--- RECORDS SUPPLIED ---
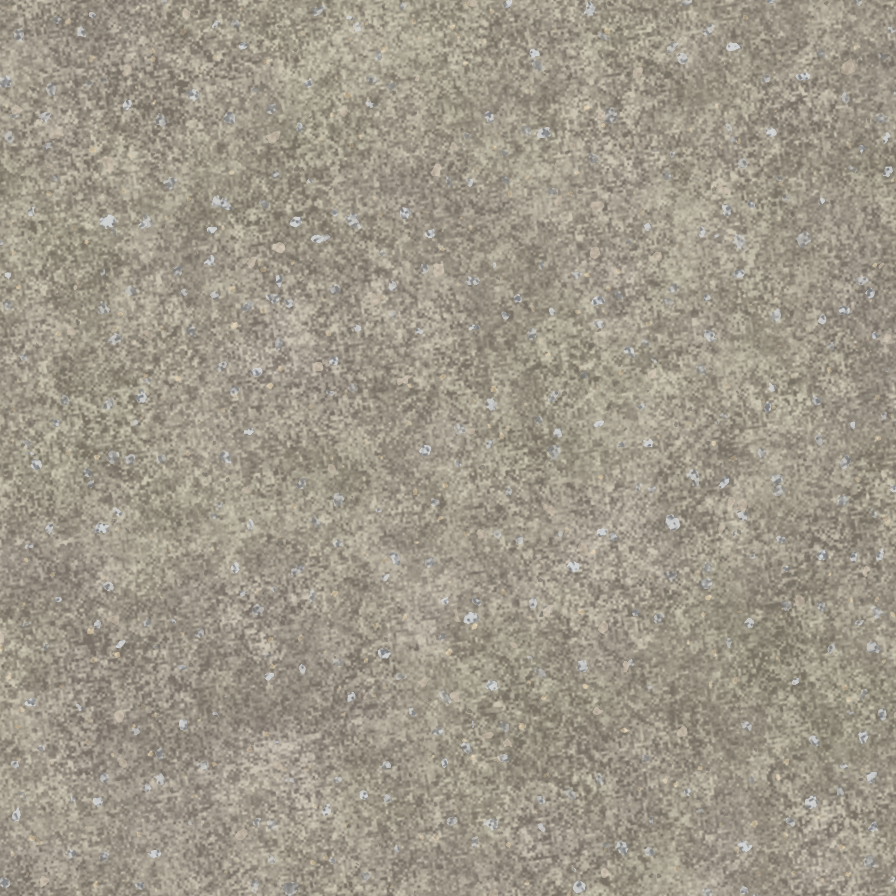
A WebGL 1 fragment shader for this texture:

```glsl
precision highp float;
// Weathered concrete: crumbly warm grey cement with scattered small stones.

uniform vec2 u_resolution;

#define CEMENT_DARK  vec3(0.525, 0.497, 0.449)
#define CEMENT_LIGHT vec3(0.735, 0.710, 0.645)
#define SLATE_DARK   vec3(0.49, 0.495, 0.505)
#define SLATE_LIGHT  vec3(0.85, 0.85, 0.845)
#define CREAM        vec3(0.76, 0.715, 0.65)
#define OCHRE        vec3(0.80, 0.735, 0.62)
#define PIT          vec3(0.42, 0.40, 0.37)
#define GRAIN        0.92
#define CRUST        0.27
#define MOTTLE       0.26
#define CLOUDS       0.20

vec2 hash2(vec2 p) {
  vec3 q = fract(p.xyx * vec3(0.1031, 0.1030, 0.0973));
  q += dot(q, q.yzx + 33.33);
  return fract((q.xx + q.yz) * q.zy);
}

float noise(vec2 p) {
  vec2 cell = floor(p);
  vec2 f = fract(p);
  f = f * f * (3.0 - 2.0 * f);
  float low = mix(hash2(cell).x, hash2(cell + vec2(1.0, 0.0)).x, f.x);
  float high = mix(hash2(cell + vec2(0.0, 1.0)).x, hash2(cell + 1.0).x, f.x);
  return mix(low, high, f.y);
}

vec2 rotate(vec2 p, float angle) {
  float c = cos(angle), s = sin(angle);
  return vec2(c * p.x - s * p.y, s * p.x + c * p.y);
}

// Noise around zero; each scale is turned so that no grid shows.
float layer(vec2 p, float scale) {
  return noise(rotate(p, scale) * scale + scale) - 0.5;
}

// Cellular scatter of ragged ovals: x is coverage, y a random value per stone.
vec2 stones(vec2 p, float count, float share, float radius, float seed) {
  vec2 cell = floor(p * count);
  float ragged = radius * (0.9 * layer(p + seed, 0.7 / radius)
                         + 0.7 * layer(p + seed, 1.6 / radius));
  float soft = max(0.0007, 0.7 / u_resolution.y);
  vec2 found = vec2(0.0);
  for (int y = -1; y <= 1; y++) {
    for (int x = -1; x <= 1; x++) {
      vec2 id = cell + vec2(float(x), float(y));
      vec2 place = hash2(id + seed);
      vec2 kind = hash2(id + seed + 71.3);
      vec2 d = rotate(p - (id + place) / count, 6.2832 * kind.y);
      d.y *= 1.0 + 0.6 * place.x;
      float size = radius * mix(0.6, 1.25, fract(kind.y * 7.0));
      float cover = 1.0 - smoothstep(-soft, soft, length(d) + ragged - size);
      cover *= step(kind.x, share);
      if (cover > found.x) found = vec2(cover, kind.y);
    }
  }
  return found;
}

void main() {
  vec2 p = gl_FragCoord.xy / u_resolution.y;

  // Cement: faint clouds, mottling and sharp fine grain
  float clouds = layer(p, 4.3) + 0.8 * layer(p, 10.7);
  vec2 warped = p + 0.012 * vec2(layer(p, 71.0), layer(p, 83.0));
  float mottle = 0.6 * layer(warped, 23.0) + layer(warped, 47.0) + layer(p, 97.0);
  float fine = layer(p, 347.0) + 0.65 * layer(p, 203.0);
  float roughness = 1.0 + 0.7 * layer(p, 17.0);
  float tone = 0.35 + CLOUDS * clouds + MOTTLE * mottle + GRAIN * fine * roughness;

  // Pale crust breaking up into crumbs with crisp, grainy edges
  float crust = layer(warped, 37.0) + 0.8 * layer(warped, 79.0)
              + 0.5 * fine + 0.3 * clouds;
  tone += CRUST * smoothstep(-0.10, 0.22, crust);

  // Dull crumbs, a little lighter or darker than the cement
  vec2 crumb = stones(p, 62.0, 0.5, 0.0055, 11.7);
  tone += crumb.x * (0.50 * crumb.y - 0.23);
  tone = clamp(tone, -0.25, 1.3);
  vec3 color = mix(CEMENT_DARK, CEMENT_LIGHT, tone);
  color += vec3(-0.004, 0.001, -0.012) * (layer(p, 7.0) + layer(p, 19.0));

  // Dark pits
  vec2 pit = stones(p, 34.0, 0.2, 0.0024, 5.1);
  color = mix(color, PIT, 0.55 * pit.x);

  // Small ochre chips
  vec2 chip = stones(p, 31.0, 0.38, 0.0029, 23.9);
  color = mix(color, OCHRE + 0.2 * fine, chip.x * mix(0.35, 0.9, chip.y));

  // Speckled blue-grey stones
  vec2 slate = stones(p, 28.0, 0.5, 0.0058, 41.3);
  float speckle = smoothstep(-0.3, 0.3, layer(p, 331.0) + 0.22 * (slate.y - 0.3));
  vec3 slateColor = mix(SLATE_DARK, SLATE_LIGHT, speckle);
  color = mix(color, slateColor + vec3(-0.008, 0.0, 0.012), slate.x * mix(0.45, 0.9, slate.y));

  // Smooth cream pebbles
  vec2 pebble = stones(p, 17.0, 0.27, 0.0062, 57.7);
  vec3 pebbleColor = CREAM + 0.07 * (pebble.y - 0.5) + 0.1 * fine;
  color = mix(color, pebbleColor, 0.9 * pebble.x);

  gl_FragColor = vec4(color, 1.0);
}
```
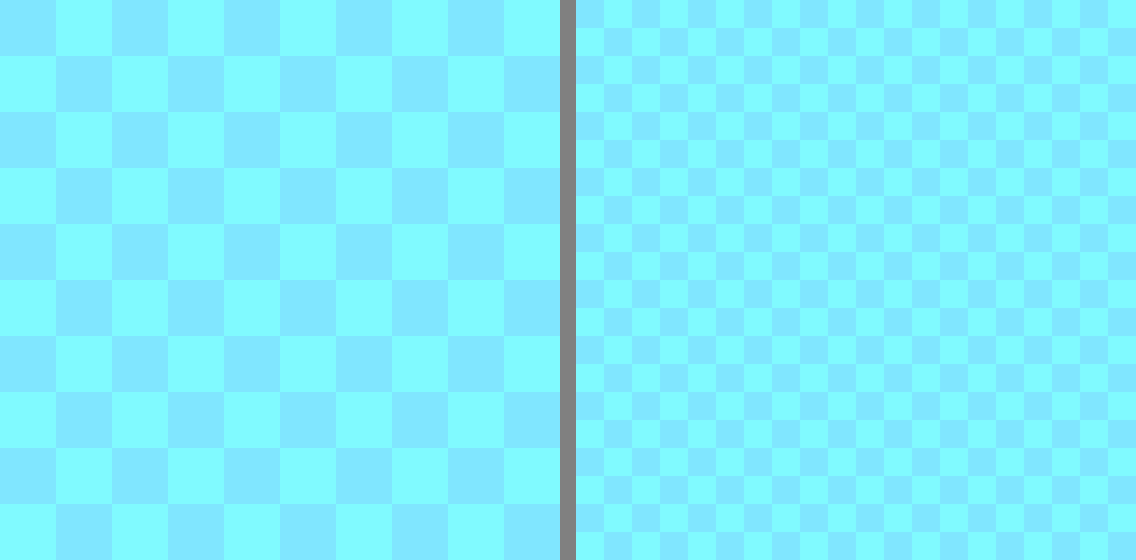
Left: one tile. Right: repeated 2 by 2.
Write a Shadertoy shader that draws this pattern.

```glsl
// Seamless checkerboard of ten by ten flat checks in pale sky blue and cyan.

// Signed distance to the nearest check border on each axis, in checks:
// positive in even columns or rows, negative in odd ones.
vec2 borderDistance(vec2 p) {
    return 0.5 - abs(mod(p + 0.5, 2.0) - 1.0);
}

void mainImage(out vec4 fragColor, in vec2 fragCoord) {
    vec2 checks = vec2(10.0);
    vec2 p = fragCoord / iResolution.xy * checks;
    vec2 pixel = checks / iResolution.xy;

    // Sign of each axis, ramped over one pixel at the borders
    vec2 side = clamp(2.0 * borderDistance(p) / pixel, -1.0, 1.0);
    float cyanAmount = 0.5 + 0.5 * side.x * side.y;

    vec3 skyBlue = vec3(0.50, 0.90, 1.00);
    vec3 cyan = vec3(0.50, 0.98, 1.00);
    fragColor = vec4(mix(skyBlue, cyan, cyanAmount), 1.0);
}
```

--- TASK STATEMENT ---
Note how many lines of the material hold the word "stones", then state that number alone.

--- EXERCISE OUTPUT ---
8